A gathering of clerics in Anbar. (photo: موقع المجمع الفقهي العراقي على الفيسبوك)
When a couple plan to marry in the central Iraqi province of Anbar, it is not uncommon for the groom to ask a cleric to accompany him, when he goes to ask for the bride’s hand. In keeping with this tradition, one young local from Fallujah recently went to see his intended’s father, accompanied by a local religious man.
Even if they were acting with good intentions and in good conscience, they should know that society no longer wants to hear what they have to say.

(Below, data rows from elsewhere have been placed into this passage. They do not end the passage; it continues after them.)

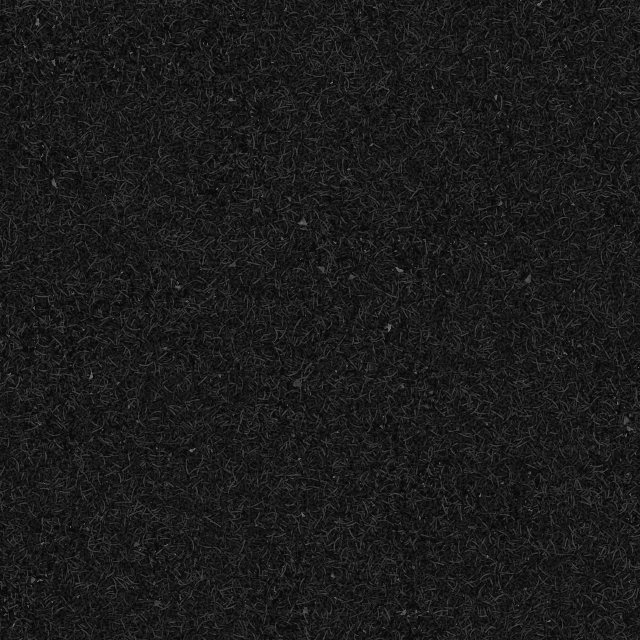
Write a three.js fragment shader that draws this texture.

```glsl
varying vec2 vUv;

#define FIBRE_CELLS 60.0
#define FIBRE_LAYERS 8
#define FIBRE_DARK 0.09
#define FIBRE_LIGHT 0.26
#define SOIL_SHADE 0.10
#define SHADOW 0.35
#define GRAIN 0.09
#define PIT_DEPTH 0.6
#define CLUMP_SCALE 7.0
#define SPECK_LIGHT 0.36

vec3 hash3(vec2 p, float seed) {
  vec3 q = fract(vec3(p.xyx + seed * 17.17) * vec3(0.1031, 0.1030, 0.0973));
  q += dot(q, q.yxz + 33.33);
  return fract((q.xxy + q.yzz) * q.zyx);
}

vec2 gradient(vec2 cell) {
  float angle = 6.2832 * hash3(cell, 3.0).x;
  return vec2(cos(angle), sin(angle));
}

float gradientNoise(vec2 p) {
  vec2 i = floor(p);
  vec2 f = p - i;
  vec2 u = f * f * f * (f * (f * 6.0 - 15.0) + 10.0);
  vec2 e = vec2(1.0, 0.0);
  float low = mix(dot(gradient(i), f), dot(gradient(i + e), f - e), u.x);
  float high = mix(dot(gradient(i + e.yx), f - e.yx),
                   dot(gradient(i + 1.0), f - 1.0), u.x);
  return mix(low, high, u.y);
}

vec2 rotate(vec2 p, float angle) {
  float c = cos(angle);
  float s = sin(angle);
  return vec2(c * p.x + s * p.y, c * p.y - s * p.x);
}

// Loose, crumbly areas are near 1, smooth felted ones near 0
float clumpiness(vec2 p) {
  float n = gradientNoise(p * CLUMP_SCALE)
          + 0.6 * gradientNoise(p * CLUMP_SCALE * 2.7 + 19.0);
  return smoothstep(-0.3, 0.55, n);
}

// One layer of curved hairs, each with a soft shadow below it
float addFibres(float shade, vec2 p, float seed) {
  vec2 q = rotate(p, seed * 0.7) * FIBRE_CELLS + seed * 7.3 + 100.0;
  vec2 home = floor(q);
  for (int y = -1; y <= 1; y++) {
    for (int x = -1; x <= 1; x++) {
      vec2 cell = home + vec2(float(x), float(y));
      vec3 place = hash3(cell, seed);
      vec3 look = hash3(cell, seed + 31.0);
      vec2 d = rotate(q - cell - place.xy, 6.2832 * place.z);
      d.y += (look.x - 0.5) * 1.3 * d.x * d.x;
      float halfLength = mix(0.3, 0.7, look.y);
      float dist = length(vec2(max(abs(d.x) - halfLength, 0.0), d.y)) / FIBRE_CELLS;
      shade *= 1.0 - SHADOW * (1.0 - smoothstep(0.0, 0.004, dist));
      float tone = mix(FIBRE_DARK, FIBRE_LIGHT, pow(look.z, 1.5));
      shade = mix(shade, tone, 1.0 - smoothstep(0.0003, 0.0018, dist));
    }
  }
  return shade;
}

// Scattered pale chips, gathered where the ground is crumbly
float addSpecks(float shade, vec2 p, float cells, float chance, float seed) {
  vec2 q = p * cells;
  vec2 home = floor(q);
  for (int y = -1; y <= 1; y++) {
    for (int x = -1; x <= 1; x++) {
      vec2 cell = home + vec2(float(x), float(y));
      vec3 place = hash3(cell + 50.0, seed);
      vec3 look = hash3(cell + 50.0, seed + 13.0);
      float clump = clumpiness((cell + 0.5) / cells);
      float present = step(look.x, chance * (0.12 + clump * clump));
      vec2 d = rotate(q - cell - place.xy, 6.2832 * place.z);
      d.y *= mix(1.2, 2.4, look.y);
      float wobble = 1.0 + 0.25 * sin(3.0 * atan(d.y, d.x + 0.0001) + 20.0 * look.z);
      float radius = mix(0.12, 0.32, look.z * look.z) * wobble;
      float dist = (length(d) - radius) / cells;
      float tone = SPECK_LIGHT * mix(0.6, 1.1, look.y);
      tone *= 1.0 + 0.35 * gradientNoise(p * 190.0);
      shade = mix(shade, tone, present * (1.0 - smoothstep(-0.0008, 0.001, dist)));
    }
  }
  return shade;
}

void main() {
  float clump = clumpiness(vUv);
  float shade = SOIL_SHADE;

  // Felt of overlapping hairs
  for (int i = 0; i < FIBRE_LAYERS; i++) {
    shade = addFibres(shade, vUv, float(i) + 1.0);
  }

  // Dark gaps between the crumbs
  float gaps = gradientNoise(vUv * 85.0) + 0.6 * gradientNoise(vUv * 170.0 + 7.0);
  float pit = smoothstep(0.0, 0.5, gaps) * (0.25 + 0.75 * clump);
  shade *= 1.0 - PIT_DEPTH * pit;

  // Small chips, then a few larger flakes
  shade = addSpecks(shade, vUv, 110.0, 0.16, 41.0);
  shade = addSpecks(shade, vUv, 48.0, 0.06, 67.0);

  shade += GRAIN * gradientNoise(vUv * 230.0 + 40.0);
  gl_FragColor = vec4(vec3(clamp(shade, 0.035, 0.5)), 1.0);
}
```
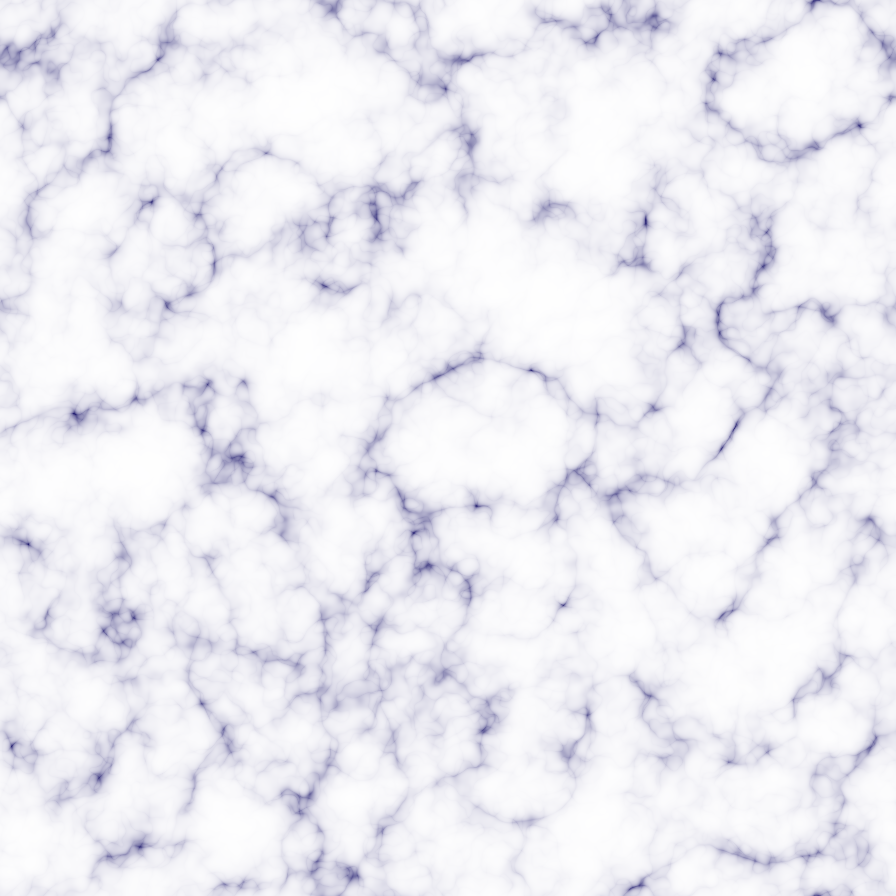
Give the GLSL for this texture, as a Shadertoy shader.

```glsl
const vec3 PAPER = vec3(1.0);
const vec3 INK = vec3(0.14, 0.12, 0.44);
const float TAU = 6.2831853;
const float FINEST = 100.0;

// Integer hash of a lattice cell, from 0 to 1
float hash(ivec2 cell, int seed) {
    uint h = uint(cell.x) * 1597334677u ^ uint(cell.y) * 3812015801u ^ uint(seed) * 2798796415u;
    h = (h ^ (h >> 16)) * 2246822519u;
    h = (h ^ (h >> 13)) * 3266489917u;
    h ^= h >> 16;
    return float(h >> 8) / 16777216.0;
}

// Slope at a wrapped lattice corner, leaning slightly along the rising diagonal
float corner(vec2 cell, vec2 offset, float period, int seed) {
    float angle = TAU * hash(ivec2(mod(cell, period)), seed);
    vec2 slope = vec2(cos(angle), sin(angle));
    slope -= 0.1 * dot(slope, vec2(1.0));
    return dot(slope, offset);
}

// Gradient noise that repeats over the unit square
float noise(vec2 uv, float period, int seed) {
    vec2 p = uv * period + fract(float(seed) * vec2(0.618, 0.414));
    vec2 cell = floor(p);
    vec2 f = p - cell;
    vec2 w = f * f * f * (f * (f * 6.0 - 15.0) + 10.0);
    vec2 e = vec2(1.0, 0.0);
    float low = mix(corner(cell, f, period, seed),
                    corner(cell + e.xy, f - e.xy, period, seed), w.x);
    float high = mix(corner(cell + e.yx, f - e.yx, period, seed),
                     corner(cell + e.xx, f - e.xx, period, seed), w.x);
    return mix(low, high, w.y);
}

// Rough noise whose zero lines are jagged, with small loops beside them
float roughNoise(vec2 uv, float period, float gain, int seed) {
    float sum = 0.0;
    float amplitude = 1.0;
    for (int i = 0; i < 5 && period < FINEST; i++) {
        sum += amplitude * noise(uv, period, seed + i);
        amplitude *= gain;
        period *= 2.0;
    }
    return sum;
}

// Sum of sharp creases along zero lines; low values form the veins
float creases(vec2 uv, float period, float gain, float sharpness) {
    float sum = 0.0;
    float amplitude = 1.0;
    for (int layer = 0; layer < 4; layer++) {
        float n = roughNoise(uv, period, 0.42, 3 + 8 * layer);
        sum += amplitude * pow(n * n + 0.00002, 0.5 * sharpness);
        amplitude *= gain;
        period *= 2.0;
    }
    return sum;
}

void mainImage(out vec4 fragColor, in vec2 fragCoord) {
    vec2 uv = fragCoord / iResolution.xy;

    // Faint clouds deepen into dark vein crossings
    float density = 1.12 * exp(-4.9 * creases(uv, 5.0, 0.55, 0.6));
    density += 0.7 * density * density;

    fragColor = vec4(mix(PAPER, INK, clamp(density, 0.0, 1.0)), 1.0);
}
```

Unfortunately for him, he picked the wrong religious man. Abdul Karim al-Jumaili, 56, refused the young man’s request. The cleric, al-Jumaili says, was not to be trusted and would never regain his status in society again. This alone was enough for al-Jumaili to tell the young man he could not marry his daughter.
Al-Jumaili’s opinion is one held by an increasing number of people in Anbar, many of whom say they no longer trust the religious and tribal elite who led anti-government demonstrations in 2013, before the security crisis sparked by the extremist group known as the Islamic State began.
“Even if they were acting with good intentions and in good conscience, they should know that society no longer wants to hear what they have to say,” al-Jumaili explains. “They should stay at home and forget about leading us. They are not qualified for that job.”
Anbar is a relatively conservative, Sunni-majority province and usually tribal and religious leaders there have a lot of influence; often they can even tell locals who they should be voting for. But now, Anbar locals say they won’t be as easily influenced by these individuals any more, and in particular by the individuals who led anti-government protests back in 2013. Those demonstrations had an adverse impact on local society and those who instigated them are being blamed for that.
At a mosque in Anbar.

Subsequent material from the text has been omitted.